#ATD2015 Keynote: Sugata Mitra

#ATD2015 Keynote: Sugata Mitra

ATD Keynote: Sugata MitraThis was a fantastic presentation! What Sugata Mitra has managed to learn and create has been nothing short of great. This presentation began the third day of the ATD conference. It set a wonderful tone for the rest of the day.

Sugata Mitra is a Professor of Educational Technology at the School of Education, Communication and Language Sciences at Newcastle University and a 2013 TED prize winner.

The Future of Learning

Mitra began his presentation by discussing the change of ASTD to ATD. He indicated this is important because we are developing talent. He then showed a Wordle created from a collection of top research documents for the past year focusing on learning. He could not find the word teacher. He noted that 100 years ago we did not have telephones, tvs, computers, etc. How did that world operate?

The age of empires

During the 16-20th centuries, we needed lots of people. However, they needed to be all the same and they did not need to be creative. We had a machine that created these people, it is called a school.

  • Soldiers – needed to be the same, obey orders, not creative.
  • Clerks – need to read and write. Do math in heads. follow instructions. Sit long period of time. Not creative
  • Factory workers – Stand in same spot for hours. Follow instructions. Not creative.

These properties are no longer important.


Mitra then proceeded to shows items that have disappeared:

  • fountain pens
  • reel to reels
  • slide rule
  • record player
  • camera

Everything went into phone

Mitra showed a stage coach. Stage coach drivers were essential to travel at this time. Then cars were invented… passengers became the drivers. Because we are creative, and drove creatively, new roads and rules changed. We are now moving to cars that drive themselves. Grandchildren will wonder what driving is. Even concepts disappear.

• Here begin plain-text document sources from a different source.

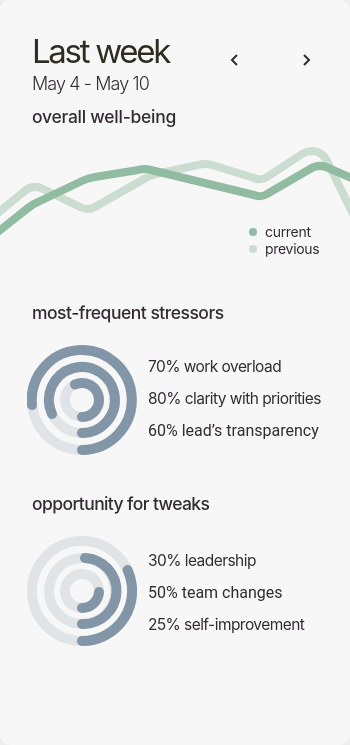
<!DOCTYPE html>
<html lang="en">
<head>
<meta charset="utf-8">
<title>Weekly well-being</title>
<style>
:root {
  --page: #ededed;
  --card: #f7f7f7;
  --title: #2d2e21;
  --text: #322c32;
  --current: #92bca1;
  --previous: #cbdcd1;
  --ring: #8296a8;
  --track: #e0e4e6;
}
* { box-sizing: border-box; margin: 0; padding: 0; }
html, body { width: 350px; height: 745px; overflow: hidden; background: var(--page); }
body { font-family: Inter, Roboto, sans-serif; color: var(--text); }
.card { width: 350px; height: 745px; padding-top: 32px; background: var(--card); border-radius: 10px; overflow: hidden; }
.period { display: flex; justify-content: space-between; height: 74px; padding: 0 37px 0 32px; }
h1 { font-size: 33px; line-height: 38px; font-weight: 400; letter-spacing: -2.3px; color: var(--title); white-space: nowrap; }
.dates { margin-top: 3px; font-size: 18px; line-height: 22px; font-weight: 300; letter-spacing: -0.9px; white-space: nowrap; }
.pager { display: flex; gap: 58px; padding-top: 21px; }
.pager a { display: block; width: 14px; height: 14px; }
.pager svg { display: block; fill: none; stroke: var(--text); stroke-width: 2; }
h2 { padding-left: 32px; font-size: 17.5px; line-height: 22px; font-weight: 500; white-space: nowrap; }
.wellbeing { position: relative; height: 196px; }
.wellbeing h2 { letter-spacing: -0.25px; }
.trend { display: block; fill: none; stroke-width: 8; stroke-linejoin: round; }
.legend { position: absolute; left: 249px; top: 117px; list-style: none; font-size: 14px; line-height: 17px; letter-spacing: -0.3px; }
.legend li { display: flex; align-items: center; gap: 8px; }
.legend li::before { content: ""; width: 8px; height: 8px; border-radius: 50%; background: var(--key); }
.is-current { --key: var(--current); }
.is-previous { --key: var(--previous); }
.stressors { height: 191px; }
.stressors h2 { letter-spacing: -0.5px; }
.tweaks h2 { letter-spacing: -0.6px; }
.breakdown { display: flex; gap: 11px; margin-top: 21px; padding-left: 27px; }
.rings { display: block; flex: none; fill: none; stroke-width: 10; stroke-linecap: round; }
.rings use { stroke: var(--track); }
.rings path { stroke: var(--ring); }
.shares { padding-top: 6px; list-style: none; font-size: 15.5px; line-height: 32px; letter-spacing: -0.55px; white-space: nowrap; }
.tweaks .shares { padding-top: 9px; }
.shares .plain { font-family: Roboto, sans-serif; font-size: 16px; letter-spacing: 0; }
</style>
</head>
<body>
<main class="card">
  <header class="period">
    <div>
      <h1>Last week</h1>
      <p class="dates">May 4 - May 10</p>
    </div>
    <nav class="pager">
      <a href="#" aria-label="Previous week"><svg width="14" height="14" viewBox="0 0 14 14"><path d="M10 2L5 7L10 12"/></svg></a>
      <a href="#" aria-label="Next week"><svg width="14" height="14" viewBox="0 0 14 14"><path d="M5 2L10 7L5 12"/></svg></a>
    </nav>
  </header>

  <section class="wellbeing">
    <h2>overall well-being</h2>
    <svg class="trend" width="350" height="120" viewBox="0 128 350 120" role="img" aria-label="Current and previous well-being trend">
      <path stroke="var(--previous)" d="M-6 216L26 190Q33 185 41 188L80 207Q88 211 95 207L144 179Q149 176 156 174L198 165Q205 163 212 165L254 178Q261 181 267 177L302 154Q307 151 312 151Q322 151 327 161L354 216"/>
      <path stroke="var(--current)" d="M-6 235L28 208Q33 204 38 202L82 181Q88 178 95 177L138 170Q145 168 151 170L254 195Q261 198 267 194L310 169Q318 164 326 167L356 180"/>
    </svg>
    <ul class="legend">
      <li class="is-current">current</li>
      <li class="is-previous">previous</li>
    </ul>
  </section>

  <section class="stressors">
    <h2>most-frequent stressors</h2>
    <div class="breakdown">
      <svg class="rings" width="110" height="110" viewBox="-55 -55 110 110" role="img" aria-label="Stressor shares">
        <defs>
          <g id="ring-tracks"><circle r="50"/><circle r="33"/><circle r="17"/></g>
        </defs>
        <use href="#ring-tracks"/>
        <path d="M-50 5A50 50 0 1 1 0 50"/>
        <path d="M-30 14A33 33 0 1 1 0 33"/>
        <path d="M-7 -15.5A17 17 0 1 1 0 17"/>
      </svg>
      <ul class="shares">
        <li>70% work overload</li>
        <li>80% clarity with priorities</li>
        <li class="plain">60% lead’s transparency</li>
      </ul>
    </div>
  </section>

  <section class="tweaks">
    <h2>opportunity for tweaks</h2>
    <div class="breakdown">
      <svg class="rings" width="110" height="110" viewBox="-55 -55 110 110" role="img" aria-label="Tweak shares">
        <use href="#ring-tracks"/>
        <path d="M45.5 -21A50 50 0 0 1 0 50"/>
        <path d="M3 -33A33 33 0 0 1 0 33"/>
        <path d="M17 1A17 17 0 0 1 0 17"/>
      </svg>
      <ul class="shares">
        <li>30% leadership</li>
        <li class="plain">50% team changes</li>
        <li>25% self-improvement</li>
      </ul>
    </div>
  </section>
</main>
</body>
</html>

Hole in the wall

Mitra was looking for software developers. During the time, he was providing rich people software development lessons. They would come back and tell him that their kids were gifted. He noted that rich kids were not necessarily gifted… they simply have access to computers. What would happen if he gave slum children a computer.

In 8 hours, these slum children were browsing the Internet. He repeated the experiment with the same results. Unsupervised children given access to a safe public Internet will go from zero skill to average secretary in 9 months.

Teachers found out that their English became perfect while turning in homework. The children found a search engine. These were the first attempts of the passengers trying to drive the car.

With text to speech, students had improved their language skills by teaching the computer to write properly. They had to first learn how to pronounce the words properly. These kids also learned biotechnology of DNA on their own at 12 years old by surfing the Internet. Groups of children using the Internet can learn anything.

Granny Cloud

Mitra observed how a grandmother coaches kids. They use admiration to pull out more from learners. As a result, he created the granny cloud. The presence of a friendly mediator can improve self-organized learning.

Self-organizing learning environments (SOLE)

Learning is great but what about assessment. We need assessment that matches the real world. Right now, schools do not assess how learners learn in the real world.

Please tell us the time of day, but do not use a watch.

These types of assessments are based on creating the same type of people. The world and its needs have changed. Allowing the internet into the exam hall will change everything and teaching would also be different.

School in the cloud

Hole in the wall + granny cloud + SOLE = School in the Cloud

The School in the Cloud, learning will be much different. If the teachers are not as interesting as an xbox then the must make themselves more interesting.

This group will be explorers. They will not be the same.

Mitra and team are also doing experiments teaching adults. For example, adults were tasked with setting up a scaffold. One team was taught by school, the other by YouTube. The YouTube team did it much quicker. The problem we currently face is that we are conditioning learners to wait for direction.

We need to prepare learners for learning by giving them the right opportunities, and then get out of their way.

My head is still buzzing because of this presentation. Because of Google and YouTube, self-directed learning is on the rise. How will schools adjust to benefit from this transformation?